▶ WORK INSTRUCTION
Give back each line of the listing below that contains the string "href".
=======
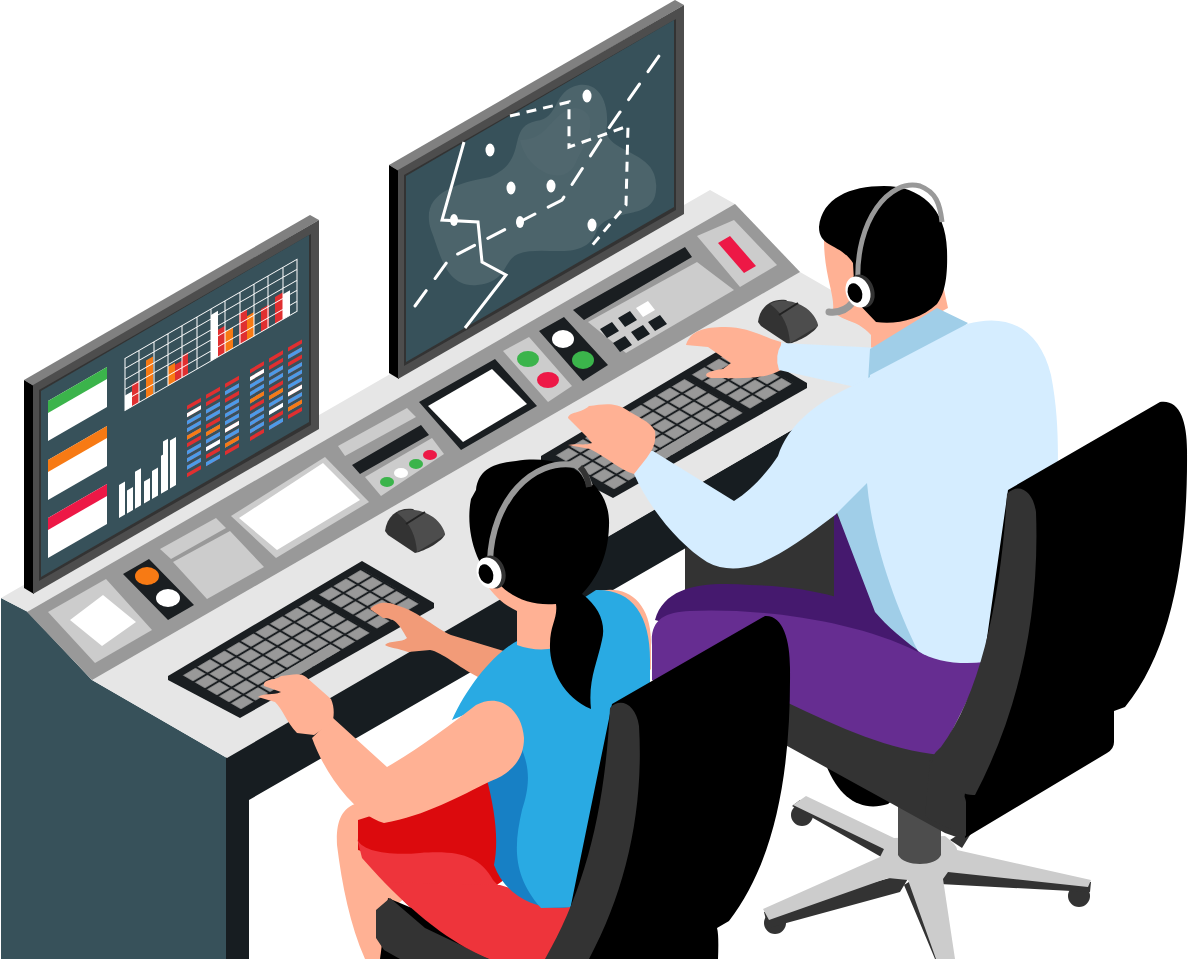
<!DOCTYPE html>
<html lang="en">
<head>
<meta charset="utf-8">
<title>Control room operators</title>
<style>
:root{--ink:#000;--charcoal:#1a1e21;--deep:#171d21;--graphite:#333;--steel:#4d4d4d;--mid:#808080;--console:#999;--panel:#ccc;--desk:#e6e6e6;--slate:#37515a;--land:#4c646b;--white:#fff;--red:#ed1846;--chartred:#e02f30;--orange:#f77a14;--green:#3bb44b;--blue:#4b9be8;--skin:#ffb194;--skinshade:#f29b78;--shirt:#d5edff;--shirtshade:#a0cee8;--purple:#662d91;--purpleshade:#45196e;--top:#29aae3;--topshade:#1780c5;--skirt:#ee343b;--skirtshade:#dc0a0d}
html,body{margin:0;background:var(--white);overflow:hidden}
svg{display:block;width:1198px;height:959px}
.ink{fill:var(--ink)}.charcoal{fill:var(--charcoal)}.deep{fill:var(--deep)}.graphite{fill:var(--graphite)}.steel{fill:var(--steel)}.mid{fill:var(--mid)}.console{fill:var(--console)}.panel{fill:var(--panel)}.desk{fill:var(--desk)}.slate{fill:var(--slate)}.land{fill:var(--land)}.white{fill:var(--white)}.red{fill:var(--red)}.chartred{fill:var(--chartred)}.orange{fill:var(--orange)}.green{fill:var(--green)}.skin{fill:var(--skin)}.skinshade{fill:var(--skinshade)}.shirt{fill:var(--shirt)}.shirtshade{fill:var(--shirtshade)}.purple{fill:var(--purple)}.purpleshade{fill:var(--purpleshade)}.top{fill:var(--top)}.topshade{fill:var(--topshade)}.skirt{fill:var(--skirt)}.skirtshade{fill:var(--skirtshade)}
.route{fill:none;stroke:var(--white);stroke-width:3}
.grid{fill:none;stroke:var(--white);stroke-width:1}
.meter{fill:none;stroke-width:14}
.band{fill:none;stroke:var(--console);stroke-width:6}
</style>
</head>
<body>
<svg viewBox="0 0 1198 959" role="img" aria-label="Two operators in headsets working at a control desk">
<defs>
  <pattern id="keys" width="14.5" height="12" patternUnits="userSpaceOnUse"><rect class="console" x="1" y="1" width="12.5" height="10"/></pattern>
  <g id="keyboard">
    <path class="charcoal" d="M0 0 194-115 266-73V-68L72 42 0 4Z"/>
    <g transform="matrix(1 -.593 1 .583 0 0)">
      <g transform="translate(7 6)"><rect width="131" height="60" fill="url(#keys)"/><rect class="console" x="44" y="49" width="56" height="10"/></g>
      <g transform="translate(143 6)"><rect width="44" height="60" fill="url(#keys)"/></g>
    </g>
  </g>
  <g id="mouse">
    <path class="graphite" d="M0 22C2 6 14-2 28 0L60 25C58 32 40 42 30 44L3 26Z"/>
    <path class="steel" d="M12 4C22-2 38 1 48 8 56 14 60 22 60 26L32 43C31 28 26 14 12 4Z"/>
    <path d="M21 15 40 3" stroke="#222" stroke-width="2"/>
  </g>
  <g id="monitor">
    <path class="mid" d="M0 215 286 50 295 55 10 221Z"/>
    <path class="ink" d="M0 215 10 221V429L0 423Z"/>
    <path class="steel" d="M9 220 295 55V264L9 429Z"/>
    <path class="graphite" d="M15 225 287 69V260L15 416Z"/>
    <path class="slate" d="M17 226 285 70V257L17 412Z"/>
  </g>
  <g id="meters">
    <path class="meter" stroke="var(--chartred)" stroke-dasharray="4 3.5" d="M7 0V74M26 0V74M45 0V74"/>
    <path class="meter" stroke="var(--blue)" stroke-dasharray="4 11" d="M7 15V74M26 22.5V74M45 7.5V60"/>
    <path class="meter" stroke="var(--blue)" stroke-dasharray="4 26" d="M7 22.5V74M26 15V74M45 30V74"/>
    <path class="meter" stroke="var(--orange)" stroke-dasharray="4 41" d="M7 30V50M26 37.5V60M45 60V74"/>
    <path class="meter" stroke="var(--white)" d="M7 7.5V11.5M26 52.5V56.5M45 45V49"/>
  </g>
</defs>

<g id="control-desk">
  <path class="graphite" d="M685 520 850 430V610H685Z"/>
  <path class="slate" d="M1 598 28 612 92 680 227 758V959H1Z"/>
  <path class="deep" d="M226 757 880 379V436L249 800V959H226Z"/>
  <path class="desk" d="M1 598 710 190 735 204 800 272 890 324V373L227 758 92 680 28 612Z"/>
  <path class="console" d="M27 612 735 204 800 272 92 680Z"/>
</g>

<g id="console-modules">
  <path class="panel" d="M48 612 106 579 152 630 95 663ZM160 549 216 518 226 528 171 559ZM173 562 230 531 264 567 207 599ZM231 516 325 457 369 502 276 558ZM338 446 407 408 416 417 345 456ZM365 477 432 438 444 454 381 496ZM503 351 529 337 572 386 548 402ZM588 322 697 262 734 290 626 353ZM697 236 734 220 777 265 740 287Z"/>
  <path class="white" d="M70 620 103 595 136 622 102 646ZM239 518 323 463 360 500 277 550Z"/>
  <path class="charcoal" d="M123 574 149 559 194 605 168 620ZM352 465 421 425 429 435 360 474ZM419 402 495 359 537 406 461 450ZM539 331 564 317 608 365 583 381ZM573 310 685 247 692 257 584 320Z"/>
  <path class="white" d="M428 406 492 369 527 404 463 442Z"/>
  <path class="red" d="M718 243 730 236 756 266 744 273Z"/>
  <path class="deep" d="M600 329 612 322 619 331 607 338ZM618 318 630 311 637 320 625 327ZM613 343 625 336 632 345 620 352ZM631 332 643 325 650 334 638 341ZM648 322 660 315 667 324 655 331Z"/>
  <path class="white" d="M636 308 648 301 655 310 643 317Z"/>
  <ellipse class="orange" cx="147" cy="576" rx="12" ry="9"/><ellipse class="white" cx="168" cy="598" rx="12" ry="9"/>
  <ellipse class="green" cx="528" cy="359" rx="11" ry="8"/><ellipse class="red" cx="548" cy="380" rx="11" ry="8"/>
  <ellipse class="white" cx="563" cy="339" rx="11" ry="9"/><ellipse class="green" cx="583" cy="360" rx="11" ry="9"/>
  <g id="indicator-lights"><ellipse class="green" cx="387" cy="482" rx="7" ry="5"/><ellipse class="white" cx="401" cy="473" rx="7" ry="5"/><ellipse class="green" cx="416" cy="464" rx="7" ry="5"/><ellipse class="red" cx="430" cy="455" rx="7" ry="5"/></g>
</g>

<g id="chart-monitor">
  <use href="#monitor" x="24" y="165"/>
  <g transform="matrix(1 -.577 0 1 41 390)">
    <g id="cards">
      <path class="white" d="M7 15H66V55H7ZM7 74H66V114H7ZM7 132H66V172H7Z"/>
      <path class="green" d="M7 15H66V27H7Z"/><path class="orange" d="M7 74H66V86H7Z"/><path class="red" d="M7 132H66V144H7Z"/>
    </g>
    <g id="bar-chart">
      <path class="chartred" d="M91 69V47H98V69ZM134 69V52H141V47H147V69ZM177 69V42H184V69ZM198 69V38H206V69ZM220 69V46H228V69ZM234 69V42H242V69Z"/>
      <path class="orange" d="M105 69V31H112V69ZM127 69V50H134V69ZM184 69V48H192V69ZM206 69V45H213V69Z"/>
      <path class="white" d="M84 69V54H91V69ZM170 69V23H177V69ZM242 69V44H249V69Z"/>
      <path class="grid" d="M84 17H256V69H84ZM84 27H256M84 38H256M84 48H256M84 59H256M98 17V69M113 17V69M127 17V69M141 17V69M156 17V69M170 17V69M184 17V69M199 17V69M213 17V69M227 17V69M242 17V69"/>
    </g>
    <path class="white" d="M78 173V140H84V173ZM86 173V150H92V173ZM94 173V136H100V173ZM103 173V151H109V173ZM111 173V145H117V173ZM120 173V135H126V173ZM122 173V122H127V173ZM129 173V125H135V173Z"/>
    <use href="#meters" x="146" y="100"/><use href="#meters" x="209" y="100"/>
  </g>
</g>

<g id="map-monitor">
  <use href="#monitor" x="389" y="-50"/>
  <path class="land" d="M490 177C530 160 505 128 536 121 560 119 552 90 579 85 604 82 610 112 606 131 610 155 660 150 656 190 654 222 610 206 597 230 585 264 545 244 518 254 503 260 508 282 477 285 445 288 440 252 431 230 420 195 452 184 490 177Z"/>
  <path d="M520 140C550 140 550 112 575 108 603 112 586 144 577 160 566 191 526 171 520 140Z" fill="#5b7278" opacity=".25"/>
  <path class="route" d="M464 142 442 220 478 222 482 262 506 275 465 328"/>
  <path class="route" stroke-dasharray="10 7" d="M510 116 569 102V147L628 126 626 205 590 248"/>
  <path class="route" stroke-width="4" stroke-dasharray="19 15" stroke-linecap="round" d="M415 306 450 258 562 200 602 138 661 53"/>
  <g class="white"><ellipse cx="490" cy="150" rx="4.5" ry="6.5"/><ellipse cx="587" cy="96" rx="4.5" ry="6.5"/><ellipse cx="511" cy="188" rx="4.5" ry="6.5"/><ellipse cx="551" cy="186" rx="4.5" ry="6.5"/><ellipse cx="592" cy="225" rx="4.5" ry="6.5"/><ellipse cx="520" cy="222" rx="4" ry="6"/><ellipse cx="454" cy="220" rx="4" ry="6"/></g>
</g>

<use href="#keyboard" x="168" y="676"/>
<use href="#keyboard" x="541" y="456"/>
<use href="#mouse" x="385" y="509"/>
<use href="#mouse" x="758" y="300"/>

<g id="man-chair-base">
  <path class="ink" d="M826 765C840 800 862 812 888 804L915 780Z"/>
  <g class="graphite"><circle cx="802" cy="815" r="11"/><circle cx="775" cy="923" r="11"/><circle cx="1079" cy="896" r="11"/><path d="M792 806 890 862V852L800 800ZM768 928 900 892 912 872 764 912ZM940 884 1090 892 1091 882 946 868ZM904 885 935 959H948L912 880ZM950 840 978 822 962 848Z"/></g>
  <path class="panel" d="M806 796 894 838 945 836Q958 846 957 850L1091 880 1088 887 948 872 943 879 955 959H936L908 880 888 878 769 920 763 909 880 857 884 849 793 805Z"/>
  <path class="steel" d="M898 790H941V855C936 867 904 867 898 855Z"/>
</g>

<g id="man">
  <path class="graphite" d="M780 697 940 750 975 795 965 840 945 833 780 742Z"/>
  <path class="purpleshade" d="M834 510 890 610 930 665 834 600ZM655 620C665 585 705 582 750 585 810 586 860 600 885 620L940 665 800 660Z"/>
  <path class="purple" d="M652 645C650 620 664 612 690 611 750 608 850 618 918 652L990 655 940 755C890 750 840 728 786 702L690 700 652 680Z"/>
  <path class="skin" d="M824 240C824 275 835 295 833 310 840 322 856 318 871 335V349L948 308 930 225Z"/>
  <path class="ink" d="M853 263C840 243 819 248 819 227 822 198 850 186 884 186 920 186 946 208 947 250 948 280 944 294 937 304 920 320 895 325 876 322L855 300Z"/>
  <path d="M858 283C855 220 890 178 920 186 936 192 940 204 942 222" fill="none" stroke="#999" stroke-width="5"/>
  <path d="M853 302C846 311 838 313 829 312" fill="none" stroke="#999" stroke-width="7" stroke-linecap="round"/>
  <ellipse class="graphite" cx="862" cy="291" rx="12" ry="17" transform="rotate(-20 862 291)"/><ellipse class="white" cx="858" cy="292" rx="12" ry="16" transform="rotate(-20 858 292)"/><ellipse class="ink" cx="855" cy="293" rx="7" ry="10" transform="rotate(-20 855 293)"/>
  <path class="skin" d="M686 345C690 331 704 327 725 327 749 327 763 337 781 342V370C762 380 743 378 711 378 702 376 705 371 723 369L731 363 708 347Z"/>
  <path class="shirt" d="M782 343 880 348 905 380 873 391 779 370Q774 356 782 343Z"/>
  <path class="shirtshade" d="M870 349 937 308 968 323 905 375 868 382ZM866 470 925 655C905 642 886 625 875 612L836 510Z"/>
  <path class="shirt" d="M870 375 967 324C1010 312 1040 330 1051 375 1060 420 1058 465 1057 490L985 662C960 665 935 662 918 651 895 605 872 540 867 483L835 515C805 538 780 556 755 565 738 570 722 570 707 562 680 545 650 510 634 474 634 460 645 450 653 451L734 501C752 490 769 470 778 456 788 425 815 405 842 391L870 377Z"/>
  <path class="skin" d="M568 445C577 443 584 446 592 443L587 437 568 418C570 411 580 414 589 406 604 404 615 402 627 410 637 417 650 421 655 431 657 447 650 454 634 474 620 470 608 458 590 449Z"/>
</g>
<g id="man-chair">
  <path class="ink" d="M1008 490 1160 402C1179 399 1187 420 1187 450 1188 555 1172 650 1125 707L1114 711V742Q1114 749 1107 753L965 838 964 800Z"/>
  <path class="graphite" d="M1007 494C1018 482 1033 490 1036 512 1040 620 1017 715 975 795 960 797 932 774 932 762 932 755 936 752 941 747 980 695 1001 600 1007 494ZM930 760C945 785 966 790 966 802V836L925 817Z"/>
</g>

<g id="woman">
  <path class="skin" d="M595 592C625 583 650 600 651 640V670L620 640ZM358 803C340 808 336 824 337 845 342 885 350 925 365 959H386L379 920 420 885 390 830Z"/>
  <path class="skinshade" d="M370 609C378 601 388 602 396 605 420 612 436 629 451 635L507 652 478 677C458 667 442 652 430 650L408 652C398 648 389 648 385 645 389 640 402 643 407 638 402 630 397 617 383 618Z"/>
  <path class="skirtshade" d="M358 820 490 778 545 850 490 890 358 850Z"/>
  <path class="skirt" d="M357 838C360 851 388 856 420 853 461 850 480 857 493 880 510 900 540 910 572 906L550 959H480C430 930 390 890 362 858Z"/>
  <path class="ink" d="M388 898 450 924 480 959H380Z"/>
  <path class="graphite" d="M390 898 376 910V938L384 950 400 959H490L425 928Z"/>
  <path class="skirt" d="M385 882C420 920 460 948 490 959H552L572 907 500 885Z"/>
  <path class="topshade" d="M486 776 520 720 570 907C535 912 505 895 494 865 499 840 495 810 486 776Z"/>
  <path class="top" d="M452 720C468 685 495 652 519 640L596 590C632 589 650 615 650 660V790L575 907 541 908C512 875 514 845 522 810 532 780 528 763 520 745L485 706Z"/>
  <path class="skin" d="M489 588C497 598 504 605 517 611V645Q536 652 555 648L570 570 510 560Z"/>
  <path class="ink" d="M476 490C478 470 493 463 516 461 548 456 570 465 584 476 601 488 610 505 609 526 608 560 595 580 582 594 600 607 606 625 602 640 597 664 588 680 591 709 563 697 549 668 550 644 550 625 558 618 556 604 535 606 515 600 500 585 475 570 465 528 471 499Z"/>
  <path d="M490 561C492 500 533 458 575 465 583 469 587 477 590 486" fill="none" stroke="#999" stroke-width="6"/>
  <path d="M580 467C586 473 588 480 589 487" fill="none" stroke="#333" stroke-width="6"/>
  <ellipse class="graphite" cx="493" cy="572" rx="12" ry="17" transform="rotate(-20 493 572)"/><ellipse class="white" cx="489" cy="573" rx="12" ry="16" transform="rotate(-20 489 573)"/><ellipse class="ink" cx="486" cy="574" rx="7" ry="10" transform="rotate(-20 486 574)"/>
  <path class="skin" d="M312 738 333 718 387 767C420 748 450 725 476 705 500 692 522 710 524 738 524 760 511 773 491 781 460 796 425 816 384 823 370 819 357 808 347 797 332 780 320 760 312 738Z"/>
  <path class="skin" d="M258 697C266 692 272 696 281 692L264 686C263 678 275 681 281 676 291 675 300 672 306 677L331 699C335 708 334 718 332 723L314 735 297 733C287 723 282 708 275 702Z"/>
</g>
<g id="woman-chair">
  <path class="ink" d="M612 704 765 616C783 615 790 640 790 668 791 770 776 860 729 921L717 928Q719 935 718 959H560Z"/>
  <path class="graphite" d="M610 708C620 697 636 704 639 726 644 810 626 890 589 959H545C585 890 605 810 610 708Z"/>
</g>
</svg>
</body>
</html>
=======
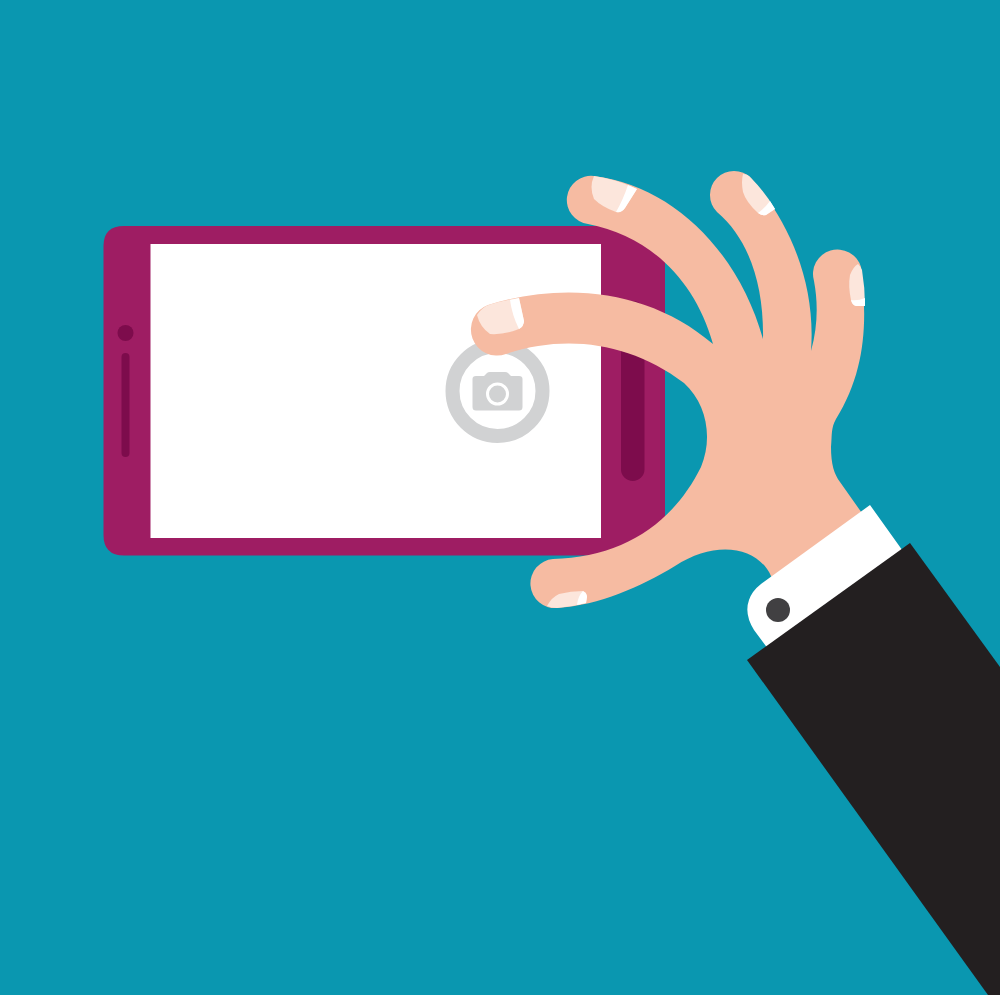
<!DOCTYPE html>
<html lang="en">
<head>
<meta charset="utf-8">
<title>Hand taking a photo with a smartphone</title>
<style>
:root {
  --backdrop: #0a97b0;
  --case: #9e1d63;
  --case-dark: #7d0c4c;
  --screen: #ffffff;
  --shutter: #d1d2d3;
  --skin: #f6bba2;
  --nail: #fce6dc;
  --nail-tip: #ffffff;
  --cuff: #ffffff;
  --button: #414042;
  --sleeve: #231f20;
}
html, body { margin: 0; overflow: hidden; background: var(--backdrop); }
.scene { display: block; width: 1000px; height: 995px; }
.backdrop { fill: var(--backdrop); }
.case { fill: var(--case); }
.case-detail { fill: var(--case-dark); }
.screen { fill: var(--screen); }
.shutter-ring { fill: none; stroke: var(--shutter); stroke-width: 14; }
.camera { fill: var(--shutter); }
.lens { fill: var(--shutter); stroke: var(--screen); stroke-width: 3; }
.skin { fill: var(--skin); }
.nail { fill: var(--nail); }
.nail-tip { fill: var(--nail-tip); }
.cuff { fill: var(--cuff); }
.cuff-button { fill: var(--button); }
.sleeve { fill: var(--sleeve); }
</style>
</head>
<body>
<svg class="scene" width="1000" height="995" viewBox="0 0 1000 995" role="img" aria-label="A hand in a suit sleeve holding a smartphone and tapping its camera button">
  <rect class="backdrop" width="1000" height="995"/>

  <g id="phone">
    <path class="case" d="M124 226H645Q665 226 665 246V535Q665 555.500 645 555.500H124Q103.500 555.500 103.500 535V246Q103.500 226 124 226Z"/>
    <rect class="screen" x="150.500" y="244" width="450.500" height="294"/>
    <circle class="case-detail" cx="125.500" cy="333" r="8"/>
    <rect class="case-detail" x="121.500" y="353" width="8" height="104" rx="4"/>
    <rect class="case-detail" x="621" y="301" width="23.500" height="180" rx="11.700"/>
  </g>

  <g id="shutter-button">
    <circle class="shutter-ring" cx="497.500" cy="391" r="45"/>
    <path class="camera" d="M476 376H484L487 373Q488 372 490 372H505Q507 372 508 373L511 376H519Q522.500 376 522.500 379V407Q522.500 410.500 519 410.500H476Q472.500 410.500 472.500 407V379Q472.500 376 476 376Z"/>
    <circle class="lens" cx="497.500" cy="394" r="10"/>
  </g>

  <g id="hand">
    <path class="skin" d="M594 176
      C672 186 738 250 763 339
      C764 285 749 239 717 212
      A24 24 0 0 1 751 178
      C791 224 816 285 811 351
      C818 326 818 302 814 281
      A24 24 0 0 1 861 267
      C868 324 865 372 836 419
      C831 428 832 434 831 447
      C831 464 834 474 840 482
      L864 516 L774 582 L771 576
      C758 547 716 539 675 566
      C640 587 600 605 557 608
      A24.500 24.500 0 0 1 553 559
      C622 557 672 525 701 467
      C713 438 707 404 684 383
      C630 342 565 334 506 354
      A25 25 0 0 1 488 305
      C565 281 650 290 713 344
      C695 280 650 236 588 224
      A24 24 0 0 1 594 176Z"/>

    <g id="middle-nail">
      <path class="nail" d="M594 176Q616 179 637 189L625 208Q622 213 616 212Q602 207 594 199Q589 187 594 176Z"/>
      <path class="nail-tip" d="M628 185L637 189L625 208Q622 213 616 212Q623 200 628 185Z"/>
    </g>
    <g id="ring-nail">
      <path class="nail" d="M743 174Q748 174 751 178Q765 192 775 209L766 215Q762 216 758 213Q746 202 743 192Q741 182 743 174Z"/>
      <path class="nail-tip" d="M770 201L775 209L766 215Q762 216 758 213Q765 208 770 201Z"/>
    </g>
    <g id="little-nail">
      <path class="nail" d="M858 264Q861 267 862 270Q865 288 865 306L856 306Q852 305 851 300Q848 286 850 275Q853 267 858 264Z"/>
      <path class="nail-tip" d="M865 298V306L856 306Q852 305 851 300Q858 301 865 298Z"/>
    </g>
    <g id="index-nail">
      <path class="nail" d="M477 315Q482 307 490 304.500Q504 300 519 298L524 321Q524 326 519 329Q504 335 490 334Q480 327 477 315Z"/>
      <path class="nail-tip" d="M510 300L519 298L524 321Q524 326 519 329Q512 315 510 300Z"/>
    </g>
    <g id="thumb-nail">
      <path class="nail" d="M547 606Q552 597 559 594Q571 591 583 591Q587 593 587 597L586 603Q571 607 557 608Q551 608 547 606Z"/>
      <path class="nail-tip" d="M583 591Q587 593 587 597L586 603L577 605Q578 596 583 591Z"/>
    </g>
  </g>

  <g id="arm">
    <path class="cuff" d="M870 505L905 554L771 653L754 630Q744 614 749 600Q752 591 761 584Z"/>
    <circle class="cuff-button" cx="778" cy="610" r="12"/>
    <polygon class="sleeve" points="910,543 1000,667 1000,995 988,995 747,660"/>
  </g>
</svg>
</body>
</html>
=======
▶ SOLUTION TO THE EXERCISE
  <use href="#monitor" x="24" y="165"/>
    <use href="#meters" x="146" y="100"/><use href="#meters" x="209" y="100"/>
  <use href="#monitor" x="389" y="-50"/>
<use href="#keyboard" x="168" y="676"/>
<use href="#keyboard" x="541" y="456"/>
<use href="#mouse" x="385" y="509"/>
<use href="#mouse" x="758" y="300"/>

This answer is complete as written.